The imagery in these paintings is heavily influenced by my ancestral roots in Natchez, Mississippi. I specifically draw from memoirs recounting the family fleeing during the Civil War to the little town of Shubuta. Themes vary but repeating motifs include a family on the move, houses and landscapes, classical statuary, a fountain, wagon mules, a lion-like creature, suns, and celestial eyes.
There are stories behind these paintings, but to borrow from Katherine Bradford: all decisions are visual decisions. The paintings are not necessarily about a specific story or identity or politics or a stance. They’re about what will work, visually, with what’s there. Will this image/mark help the painting or shut it down? Often you don’t know until you’ve made the mark.
Each painting has its own unique system of governance. I try to stick to a theme or an approach, but, of course, as soon as an image begins I am subject to its peculiarities. In the end, I measure success by whether the painting feels unified despite itself. While I am thinking about Southern ancestral narratives – including the hard, sometimes shameful and always baffling reality of slave owning forebears – the images are not fixed and I am happy with as many readings as the paintings can hold.

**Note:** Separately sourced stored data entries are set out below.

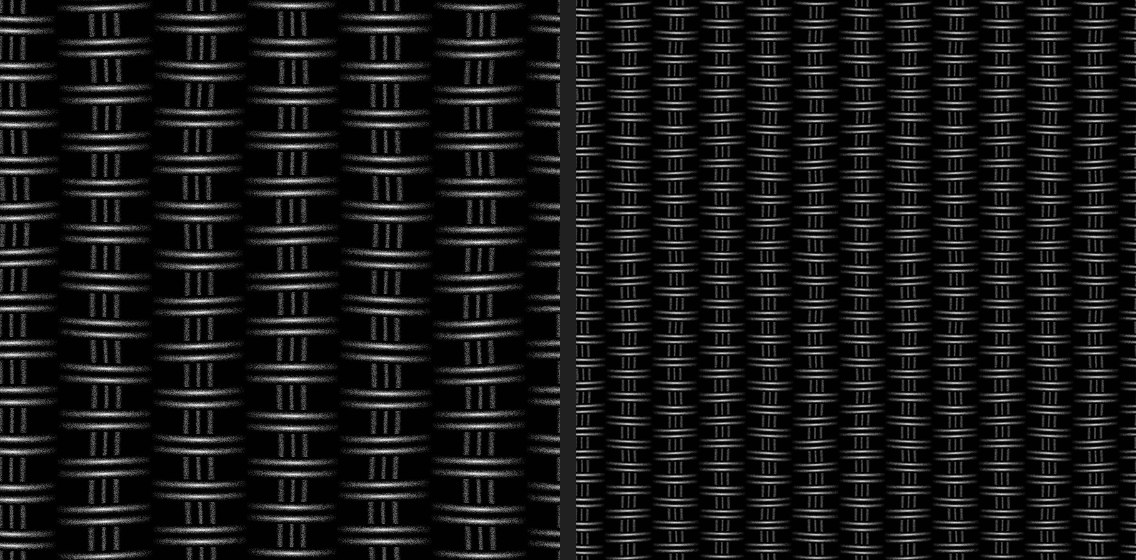
Left: one tile. Right: repeated 2 by 2.
Give the GLSL for this pattern, as a three.js fragment shader.

```glsl
// Dark woven wicker: pairs of glossy horizontal strands cross triple upright
// stakes, in 6 columns by 12 rows with every other column half a row higher.
// Rounded highlights on warped cells, speckled by wrapping gradient noise.
varying vec2 vUv;

vec2 gradientAt(vec2 cell, float period) {
  cell = mod(cell, period);
  vec3 h = fract(cell.xyx * vec3(0.1031, 0.1030, 0.0973));
  h += dot(h, h.yzx + 33.33);
  float angle = 6.28318 * fract((h.x + h.y) * h.z);
  return vec2(cos(angle), sin(angle));
}

// Gradient noise, about -0.7 to 0.7, repeating after a whole period
float gradientNoise(vec2 p, float period) {
  vec2 i = floor(p);
  vec2 f = p - i;
  vec2 w = f * f * f * (f * (f * 6.0 - 15.0) + 10.0);
  vec2 e = vec2(0.0, 1.0);
  float a = dot(gradientAt(i, period), f);
  float b = dot(gradientAt(i + e.yx, period), f - e.yx);
  float c = dot(gradientAt(i + e.xy, period), f - e.xy);
  float d = dot(gradientAt(i + e.yy, period), f - e.yy);
  return mix(mix(a, b, w.x), mix(c, d, w.x), w.y);
}

float bell(float x, float width) {
  return exp(-x * x / (width * width));
}

// Flatter top and crisper flanks than a bell
float ridge(float x, float width) {
  return exp(-pow(abs(x) / width, 3.0));
}

void main() {
  // Slow hand-made wobble of the weave
  vec2 p = vUv + 0.010 * vec2(gradientNoise(vUv * 4.0, 4.0),
                              gradientNoise(vUv * 4.0 + 0.37 + vec2(1.0, 2.0), 4.0));

  // Cell coordinates; one cell is 128 by 64 units
  float across = (p.x - 0.022) * 6.0 + 0.5;
  float column = floor(across);
  float x = (across - column - 0.5) * 128.0;
  float lift = 0.47 + 0.5 * mod(column, 2.0);
  float y = (fract(p.y * 12.0 - lift + 0.5) - 0.5) * 64.0;

  // Two sagging strands, brightest where they arch over the stakes
  float u = x / 64.0;
  float sagged = y - 2.5 * u * u + 0.4;
  float v = abs(sagged) - 8.2;
  float fade = max(1.0 - u * u, 0.0);
  float sheen = 0.40 * fade * ridge(v, 4.0);
  float glint = bell(v, 1.7) * (0.22 * bell(u, 0.55) + 0.26 * bell(u, 0.25));

  // Three stakes in the gap between pairs, the middle one slimmer
  float stake = clamp(floor(x / 16.4 + 0.5), -1.0, 1.0);
  float side = abs(stake);
  float gap = smoothstep(15.4, 16.6, abs(y));
  float stakes = gap * mix(0.31, 0.26, side) * ridge(x - stake * 16.4, mix(2.5, 3.5, side));

  // Fine grain, strong in the dim parts and faint along the bright cores
  float grain = gradientNoise(vUv * 896.0, 896.0);
  float body = max(sheen, stakes);
  float speckle = 0.78 * grain * sqrt(body) * (1.0 - 0.6 * smoothstep(0.15, 0.45, body));
  float light = max(body + speckle, 0.0) + glint;
  gl_FragColor = vec4(vec3(min(0.003 + light, 1.0)), 1.0);
}
```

So many thanks to Shelton Walsmith for the invitation to make and show this work. I’ll post images from the show here for the next couple of weeks.